"They are stealing a part of our lives, taking everything from irreplaceable photos to family heirlooms that no amount of money can replace," John Walker III, a Texas Department of Motor Vehicles Board member and the owner of a Houston trucking business, said in a news release.
The Texas Department of Motor Vehicles (TxDMV), which licenses moving companies, and the Southwest Movers Association, Texas’ trade organization for licensed moving companies, sponsored the press conference at the TxDMV Regional Service Center to raise awareness about the prevalence of moving scams in the state and nation.
More than 60 percent of the moving complaints received at the TxDMV deal with unlicensed movers. To operate legally, a moving company must display a valid TxDMV or United States Department of Transportation (USDOT) license number on the truck.
"It is of utmost importance that we educate consumers today with the start of National Moving Month, the beginning of the summer moving season and the time of year when Texans are most likely to hire a moving company," said SMA’s Executive Director John D. Esparza. "Illegal and unethical, fly-by-night moving operators think of summer as prime time to prey on unsuspecting Texans and we will not tolerate these heinous actions."
Linda Bauer Darr, president and chief executive officer of the American Moving & Storage Association in Alexandria, Va., the industry’s national trade group, said moving scams are a national problem. With so many things on the move "to-do list" people often don’t spend the time investigating who they are about to hire.
"They need to stop for a minute and ask themselves ‘Who am I about to let into my home?’ because it might just be some guy living in a basement or with a criminal record who is going to show up with a rented moving truck to cart off everything you own," she said.
Assistant Chief John Trevino of the Houston Police Department’s Special Investigation Command said he knows where Texans should never hire a mover: Free Internet advertising sites.
"The most important piece of advice I can offer those planning a move is not to hire your mover from a free Internet advertisement," he said.
In March, the Houston Police Department arrested two men suspected of using hostage tactics in Houston, San Antonio, Dallas and Austin. The pair ran an unlicensed moving operation that promised cheap moves, but held customers’ household goods hostage, demanding hundreds of dollars in additional money before they would unload the truck. If a customer refused to pay, the truck drove off.
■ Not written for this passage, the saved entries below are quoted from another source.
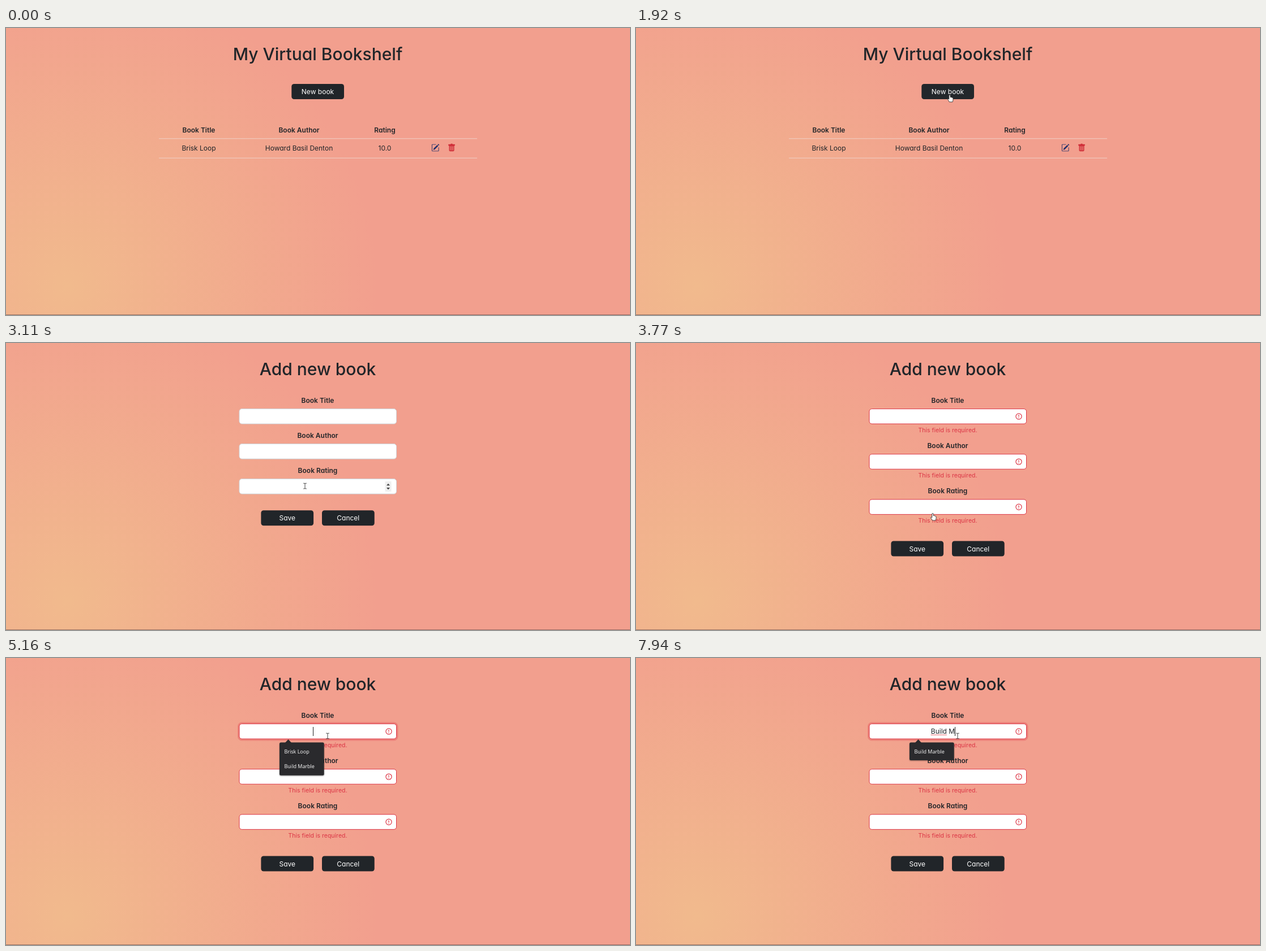
Animation, 1102 px wide and 508 px high, one loop 8000 ms. Source, as an HTML page:

```html
<!DOCTYPE html>
<html lang="en">
<head>
<meta charset="utf-8">
<title>Bookshelf</title>
<style>
html, body { margin: 0; width: 100%; height: 100%; overflow: hidden; }
body { background: radial-gradient(circle at 10% 90%, #f1ba8d, #f29f8e 50%); }
svg { display: block; width: 1102px; height: 508px; }
text { font: 12px Inter, "Open Sans", sans-serif; font-feature-settings: "cv11"; fill: #212529; text-anchor: middle; white-space: pre; }
.title { font-size: 30px; font-weight: 500; }
.bold { font-weight: 600; }
.light { fill: #fff; }
.error { font-size: 10.5px; fill: #dc3545; }
.small { font: 9px "Open Sans", "Noto Sans", sans-serif; fill: #fff; text-anchor: start; }
.button { fill: #212529; }
.field { fill: #fff; stroke: #ced4da; }
.invalid .field { stroke: #dc3545; }
.icon { fill: none; stroke: #dc3545; stroke-width: 1.2; }
.cursor { fill: #fff; stroke: #222; stroke-width: .8; stroke-linejoin: round; }
</style>
</head>
<body>
<svg viewBox="0 0 1102 508">
  <path d="M0 507.5H1102" stroke="#6b4a48" stroke-opacity=".6"/>

  <g id="list">
    <text class="title" x="550.5" y="57">My Virtual Bookshelf</text>
    <rect id="newButton" class="button" x="504.3" y="99" width="92.7" height="27" rx="4.5"/>
    <text class="light" x="550.5" y="117">New book</text>
    <text class="bold" x="340.5" y="185">Book Title</text>
    <text class="bold" x="517.5" y="185">Book Author</text>
    <text class="bold" x="669" y="185">Rating</text>
    <path d="M270 195.8H832M270 230.2H832" stroke="#efd0c7"/>
    <text x="340.5" y="217">Brisk Loop</text>
    <text x="517.5" y="217">Howard Basil Denton</text>
    <text x="669" y="217">10.0</text>
    <path transform="translate(751 204.8) scale(.9)" fill="#22306b" d="M15.5 1.94a.5.5 0 0 1 0 .7L14.46 3.69l-2-2L13.5.65a.5.5 0 0 1 .7 0zM13.75 4.4l-2-2L4.94 9.2l-.93 2.62a.25.25 0 0 0 .32.32l2.61-.93zM1 13.5A1.5 1.5 0 0 0 2.5 15h11a1.5 1.5 0 0 0 1.5-1.5v-6a.5.5 0 0 0-1 0v6a.5.5 0 0 1-.5.5h-11a.5.5 0 0 1-.5-.5v-11a.5.5 0 0 1 .5-.5H9a.5.5 0 0 0 0-1H2.5A1.5 1.5 0 0 0 1 2.5z"/>
    <path transform="translate(779.8 204.8) scale(.9)" fill="#d0303a" fill-rule="evenodd" d="M2.5 1a1 1 0 0 0-1 1v1a1 1 0 0 0 1 1H3v9a2 2 0 0 0 2 2h6a2 2 0 0 0 2-2V4h.5a1 1 0 0 0 1-1V2a1 1 0 0 0-1-1H10a1 1 0 0 0-1-1H7a1 1 0 0 0-1 1zM5 5h1v8H5zM7.5 5h1v8h-1zM10 5h1v8h-1z"/>
  </g>

  <g id="form">
    <text class="title" x="550.5" y="57">Add new book</text>
    <rect id="ring" x="410.5" y="115" width="280.5" height="30" rx="6" fill="none" stroke="#dc3545" stroke-opacity=".3" stroke-width="3"/>
    <g id="rows"></g>
    <g id="spinner">
      <rect x="669.5" y="245" width="11" height="18" fill="#efefef"/>
      <path d="M672 252.3l3-3.6 3 3.6zM672 256l3 3.6 3-3.6z" fill="#444"/>
    </g>
    <g id="actions">
      <rect id="saveButton" class="button" x="450.4" y="0" width="92.7" height="27" rx="4.5"/>
      <text class="light" x="496.8" y="18">Save</text>
      <rect class="button" x="558" y="0" width="92.7" height="27" rx="4.5"/>
      <text class="light" x="604.3" y="18">Cancel</text>
    </g>
    <text id="entry" x="542" y="134"></text>
    <path id="squiggle" fill="none" stroke="#e0343c" stroke-width="1.2" stroke-dasharray="1.5 1"/>
    <path id="caret" stroke="#222"/>
    <g id="menu">
      <path d="M492.5 150.5l6-6.5 6 6.5z" fill="#2a2a2d"/>
      <rect id="menuBox" x="483" y="149.5" width="78.7" rx="2.5" fill="#2a2a2d" style="filter: drop-shadow(0 1px 1px #0006)"/>
      <text id="first" class="small" x="491.5" y="169"></text>
      <text id="second" class="small" x="491.5" y="195">Build Marble</text>
    </g>
  </g>

  <g id="status">
    <path d="M0 494.5H74q3 0 3 3V508H0z"/>
    <text class="small" x="-1" y="505.5">lib.test:4100/add</text>
  </g>

  <path id="arrow" class="cursor" d="M0 0V10.2L2.4 8 4 11.6 5.6 10.9 4.1 7.4H7.4z"/>
  <path id="hand" class="cursor" d="M-1.2 1.2Q0-.6 1.2 1.2V4.6Q2.2 3.8 3 5 4 4.3 4.6 5.6 5.8 5 6 6.6V9.3Q6 11 5 13H-.6Q-1.4 11-3.6 8.3-3.6 6.5-1.2 8z"/>
  <path id="beam" fill="none" stroke="#333" stroke-width=".9" d="M-2.8-4.8H-1Q0-4.8 0-3.8 0-4.8 1-4.8H2.8M0-3.8V3.8M-2.8 4.8H-1Q0 4.8 0 3.8 0 4.8 1 4.8H2.8"/>
</svg>
<script>
const LOOP = 8000;
const $ = id => document.getElementById(id);
const show = (id, on) => { $(id).style.display = on ? '' : 'none'; };
const ramp = (t, from, span) => Math.min(1, Math.max(0, (t - from) / span));

// Cursor way points: time, x, y
const route = [
  [390, 896, 489], [790, 716, 391], [1190, 716, 391], [1920, 554, 118],
  [1980, 551, 112], [2900, 551, 112], [3110, 528, 253], [3500, 524, 301],
  [4300, 524, 301], [4500, 654, 215], [4710, 568, 138]
];
const cursors = [[0, ''], [390, 'arrow'], [1890, 'hand'], [2950, 'beam'],
  [3210, 'arrow'], [3390, 'hand'], [4350, 'beam']];
const typed = [[0, ''], [5490, 'B'], [5950, 'Bu'], [6150, 'Bui'], [6420, 'Buil'],
  [6680, 'Build'], [7610, 'Build '], [7940, 'Build M']];

const latest = (list, t) => list.filter(item => item[0] <= t).pop()[1];

function position(t) {
  const next = route.findIndex(p => p[0] > t);
  if (next < 0) return route[route.length - 1].slice(1);
  if (!next) return route[0].slice(1);
  const [a, b] = [route[next - 1], route[next]];
  const k = ramp(t, a[0], b[0] - a[0]);
  return [a[1] + (b[1] - a[1]) * k, a[2] + (b[2] - a[2]) * k];
}

function buttonColor(t, hover, press) {
  const k = ramp(t, hover, 150) * 33 + ramp(t, press, 100) * 11;
  return `rgb(${33 + k},${37 + k},${41 + k})`;
}

function layForm(invalid) {
  const step = invalid ? 80.15 : 62;
  $('rows').setAttribute('class', invalid ? 'invalid' : '');
  $('rows').innerHTML = ['Title', 'Author', 'Rating'].map((name, i) => `
    <g transform="translate(0 ${i * step})">
      <text class="bold" x="550.5" y="106">Book ${name}</text>
      <rect class="field" x="412" y="116.6" width="277.5" height="26.5" rx="4.5"/>
      ${invalid ? `<circle class="icon" cx="676" cy="130" r="5.1"/>
      <path class="icon" d="M676 127V130.6M676 131.8V133"/>
      <text class="error" x="550.5" y="157.5">This field is required.</text>` : ''}
    </g>`).join('');
  $('actions').setAttribute('transform', `translate(0 ${invalid ? 350.5 : 296.3})`);
}

let wasInvalid;

function draw(t) {
  const onForm = t >= 2640, invalid = t >= 3770;
  show('list', !onForm);
  show('form', onForm);
  if (invalid !== wasInvalid) layForm(wasInvalid = invalid);

  $('newButton').style.fill = buttonColor(t, 1910, 2440);
  $('saveButton').style.fill = invalid ? '#212529' : buttonColor(t, 3390, 3640);
  show('spinner', t >= 3080 && t < 3210);
  show('status', t >= 2100 && t < 2900);
  $('status').style.opacity = ramp(t, 2050, 150);

  $('ring').style.opacity = ramp(t, 4900, 150);
  show('ring', t >= 4960);
  show('menu', t >= 5090);
  const filtered = t >= 5560;
  $('first').textContent = filtered ? 'Build Marble' : 'Brisk Loop';
  show('second', !filtered);
  $('menuBox').setAttribute('height', filtered ? 31.5 : 58.3);

  const entry = $('entry'), value = latest(typed, t);
  entry.textContent = value;
  const half = value ? entry.getComputedTextLength() / 2 : 0;
  $('caret').setAttribute('d', `M${Math.round(542 + half) + .5} 122V138`);
  show('caret', t >= 4960 && !(t >= 7140 && t < 7610));
  show('squiggle', t >= 7610);
  if (t >= 7610)
    $('squiggle').setAttribute('d', `M${542 - half} 136.2h${entry.getSubStringLength(0, 5)}`);

  const shape = latest(cursors, t), [x, y] = position(t);
  for (const id of ['arrow', 'hand', 'beam']) show(id, id === shape);
  if (shape) $(shape).setAttribute('transform', `translate(${x} ${y})`);
}

const start = performance.now();
function tick() {
  draw((performance.now() - start) % LOOP);
  requestAnimationFrame(tick);
}
tick();
</script>
</body>
</html>
```
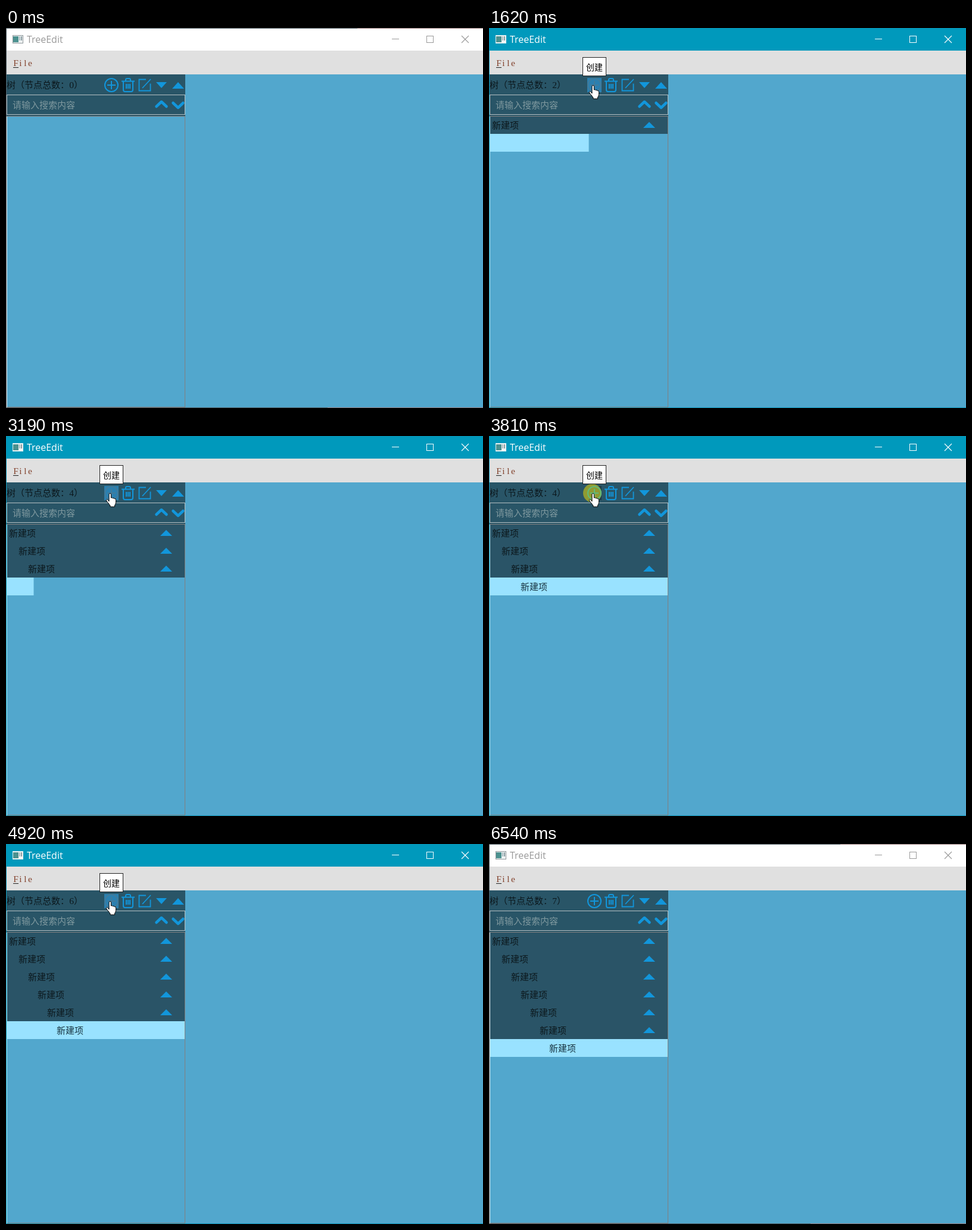
These frames come from a looping animation (801x639 px, 6620 ms). An HTML page with a canvas:

```html
<!DOCTYPE html>
<html lang="zh">
<head>
<meta charset="utf-8">
<style>
html, body { margin: 0; width: 100%; height: 100%; overflow: hidden; background: #52a7cd; }
canvas { display: block; }
</style>
</head>
<body>
<canvas id="stage" width="801" height="639"></canvas>
<script>
const g = document.getElementById('stage').getContext('2d');
const LOOP = 6620, SLIDE = 300;
const BLUE = '#1296db', DARK = '#295567', INK = '#0c181d';
const CJK = '15px "Noto Sans CJK SC", "Noto Sans CJK", sans-serif';
const LATIN = '15.5px "Liberation Serif", serif';

// Each click: press, release, start of the new row's slide
const clicks = [
  [620, 780, 696], [1480, 1560, 1550], [2320, 2470, 2400], [3020, 3190, 3175],
  [3810, 3970, 3965], [4510, 4680, 4610], [5150, 5290, 5290]
];

const clamp = v => Math.max(0, Math.min(1, v));
const easeOut = p => 1 - (1 - clamp(p)) ** 3;

function rect(x, y, w, h, color) {
  g.fillStyle = color;
  g.fillRect(x, y, w, h);
}

function frame(x, y, w, h, color) {
  g.strokeStyle = color;
  g.lineWidth = 1;
  g.strokeRect(x + .5, y + .5, w - 1, h - 1);
}

function text(s, x, y, color, font = CJK, align = 'left') {
  g.font = font;
  g.fillStyle = color;
  g.textAlign = align;
  g.fillText(s, x, y);
}

function stroke(d, color, width) {
  g.strokeStyle = color;
  g.lineWidth = width;
  g.stroke(new Path2D(d));
}

function fill(d, color) {
  g.fillStyle = color;
  g.fill(new Path2D(d));
}

function disc(x, y, r, color) {
  g.fillStyle = color;
  g.beginPath();
  g.arc(x, y, r, 0, 7);
  g.fill();
}

function at(x, y, draw) {
  g.save();
  g.translate(x, y);
  draw();
  g.restore();
}

function titleBar(active) {
  const ink = active ? '#fff' : '#999';
  rect(0, 0, 801, 38, active ? '#0099bc' : '#fff');
  rect(11, 12, 18, 14, active ? '#e4eef0' : '#8c9599');
  rect(12, 13, 16, 12, '#f3f6f6');
  rect(12, 14, 9, 10, '#4b918f');
  rect(22, 14, 2, 7, '#a9bcc0');
  rect(25, 14, 2, 7, '#8b9da2');
  text('TreeEdit', 35, 25, ink, '16px "Open Sans", "Noto Sans", sans-serif');
  stroke('M648 18.5h12', ink, 1);
  frame(706, 13, 12, 12, ink);
  stroke('M765 13l12 12M777 13l-12 12', ink, 1.1);
}

function menuBar() {
  rect(0, 38, 801, 40, '#e0e0e0');
  [...'File'].forEach((c, i) => text(c, 16.5 + i * 8, 64, '#84442f', LATIN, 'center'));
  rect(12, 66, 9, 1, '#222');
}

function toolbar(count, hover, pressed) {
  rect(1, 78, 300, 70, DARK);
  text('树（节点总数：', 1, 101, INK);
  text(count, 110, 101, INK, LATIN, 'center');
  text('）', 114, 101, INK);

  if (pressed) {
    rect(165, 84, 24, 24, '#1d3c49');
    disc(173.5, 96, 15.5, '#8f9b33');
  } else if (hover) {
    rect(165, 84, 24, 24, '#2b80b0');
  }
  const plus = pressed ? '#62ba79' : hover ? '#427b9b' : BLUE;
  stroke('M188 96a11 11 0 1 1-22 0a11 11 0 1 1 22 0M170 96h14M177 89v14', plus, 2);
  stroke('M194 89.5h22M201 89v-2q0-2 2-2h4q2 0 2 2v2M197 90v14q0 3 3 3h10q3 0 3-3v-14M202 94v8M205 94v8M208 94v8', BLUE, 2);
  stroke('M235 86.5h-11.5v19h19v-12M229 101l14-15', BLUE, 1.8);
  fill('M252 91h18l-9 10z', BLUE);
  fill('M279 102h20l-10-11z', BLUE);
}

function searchBox(hover) {
  frame(1, 112, 300, 34, hover ? '#109bd0' : '#b5c0c3');
  text('请输入搜索内容', 11, 135, '#7f999f');
  g.lineCap = g.lineJoin = 'round';
  stroke('M252.5 132l8.5-8l8.5 8M280.5 126l8.5 8l8.5-8', BLUE, 4.5);
  g.lineCap = 'butt';
  g.lineJoin = 'miter';
}

function tree(t, count, active) {
  g.save();
  g.beginPath();
  g.rect(2, 148, 298, 490);
  g.clip();
  for (let i = 0; i < count; i++) {
    const last = i === count - 1;
    const x = (easeOut((t - clicks[i][2]) / SLIDE) - 1) * 300;
    const y = 148 + 30 * i;
    at(x, y, () => {
      rect(0, 0, 301, 30, last ? '#99e2ff' : '#2a5467');
      text('新建项', 5 + 16 * i, 21, last ? '#17333f' : INK);
      if (!last) fill('M259 20h20l-10-10z', BLUE);
    });
  }
  g.restore();
  frame(1, 148, 300, 490, '#808080');
  rect(1, 149, 1, 489, active ? '#a5e4f3' : '#e3eef0');
}

function tooltip() {
  rect(157, 49, 40, 32, '#fff');
  frame(157, 49, 40, 32, '#222');
  text('创建', 163, 71, '#000', '14px "Noto Sans CJK SC", "Noto Sans CJK", sans-serif');
}

function shape(d) {
  g.lineJoin = 'round';
  fill(d, '#fff');
  stroke(d, '#000', 1);
  g.lineJoin = 'miter';
}

const arrow = () => shape('M.5 .5v16l3.7-3.5l2.7 6l2.5-1l-2.6-6h5z');

const hand = () => shape('M5.5 14V2.5q0-2 1.7-2t1.7 2V8q2-1.2 3 .7q2-.9 2.8 .8q2.3-.6 2.3 2v4q0 3-2 5v2.5H7.5v-2L1.2 13q-.8-2 .7-2.5q1.2-.3 3.6 3.5z');

const beam = () => stroke('M-3 -7.5h2.5l.5 1l.5-1h2.5M0 -7v14M-3 7.5h2.5l.5-1l.5 1h2.5', '#b9c8cc', 1);

function cursorAt(t) {
  if (t < 70 || t >= 6310) return null;
  if (t < 470) {
    const p = 1 - (1 - (t - 70) / 400) ** 2;
    return { x: 530 - 356 * p, y: 458 - 362 * p, draw: arrow };
  }
  if (t < 5920) return { x: 167.5, y: 96, draw: hand };
  const p = clamp((t - 5920) / 330) ** 1.4;
  const x = 177.5 + 533 * p, y = 118 + 508 * p;
  return { x, y, draw: y < 146 ? beam : arrow };
}

function render(t) {
  const active = t >= 620 && t < 6540;
  const count = clicks.filter(c => t >= c[1]).length;
  const pressed = clicks.some(c => t >= c[0] && t < c[1]);
  const onPlus = t >= 470 && t < 5920;
  const cursor = cursorAt(t);
  const onSearch = !onPlus && cursor && cursor.x < 301 && cursor.y > 112 && cursor.y < 146;

  rect(0, 0, 801, 639, '#52a7cd');
  titleBar(active);
  menuBar();
  toolbar(count, onPlus, pressed);
  searchBox(onSearch);
  tree(t, count, active);

  const edge = active ? '#0a93b5' : '#4d5b63';
  rect(0, 0, 801, 1, edge);
  rect(0, 0, 1, 639, edge);
  rect(0, 638, 801, 1, edge);
  if (!active) {
    rect(590, 0, 211, 1, '#987b7b');
    rect(540, 638, 261, 1, '#927577');
  }
  if (t >= 620 && t < 5920) tooltip();
  if (cursor) at(cursor.x, cursor.y, cursor.draw);
}

const start = performance.now();
function tick() {
  render((performance.now() - start) % LOOP);
  requestAnimationFrame(tick);
}
tick();
</script>
</body>
</html>
```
In the past, police departments across Texas felt hamstrung and unable to help victims of moving scams because of the lack of accountability in the law. Unlicensed movers would show a contract riddled with hidden fees but signed by the customer. Under a new state law, unlicensed movers can receive up to a $4,000 fine and a year in jail for operating illegally in the state.
Trevino encouraged police departments throughout the state to use the law, and to also consider using their cyber-crimes units to pro-actively find illegal movers.
However, Trevino added, it will take more than the police to run illegal moving operations out of the state.
"One police department cannot solve the state’s problem with illegal movers, but all of us working together -- law enforcement, lawmakers, the TxDMV, the moving industry, and Texas citizens -- can make sure illegal operators know there is no business for them in the Lone Star State and anyone who tries will be prosecuted under the law," he said.
TxDMV Enforcement Director Bill Harbeson said the agency is working to educate police and sheriff’s departments on the new law, and is stepping up its efforts to inform Texans how to avoid hiring an illegal operator with its "Don’t Make a Move Without Us!" consumer awareness program.
Before hiring a moving company, Texans can find out whether the company is licensed by going to Moving Companies on the TxDMV website (www.TxDMV.gov).
"The best protection is to know who you are dealing with before the move starts," Harbeson said. "Do not be a victim."
To learn how to hire a reputable Texas moving company, go to:
- Texas Department of Motor Vehicles, www.TxDMV.gov
- Southwest Movers Association, www.texasmover.com
- Better Business Bureau
For out of state moves, more information is available from:
- American Moving & Storage Association, www.moving.org
- Federal Motor Carrier Safety Administration, www.fmcsa.dot.gov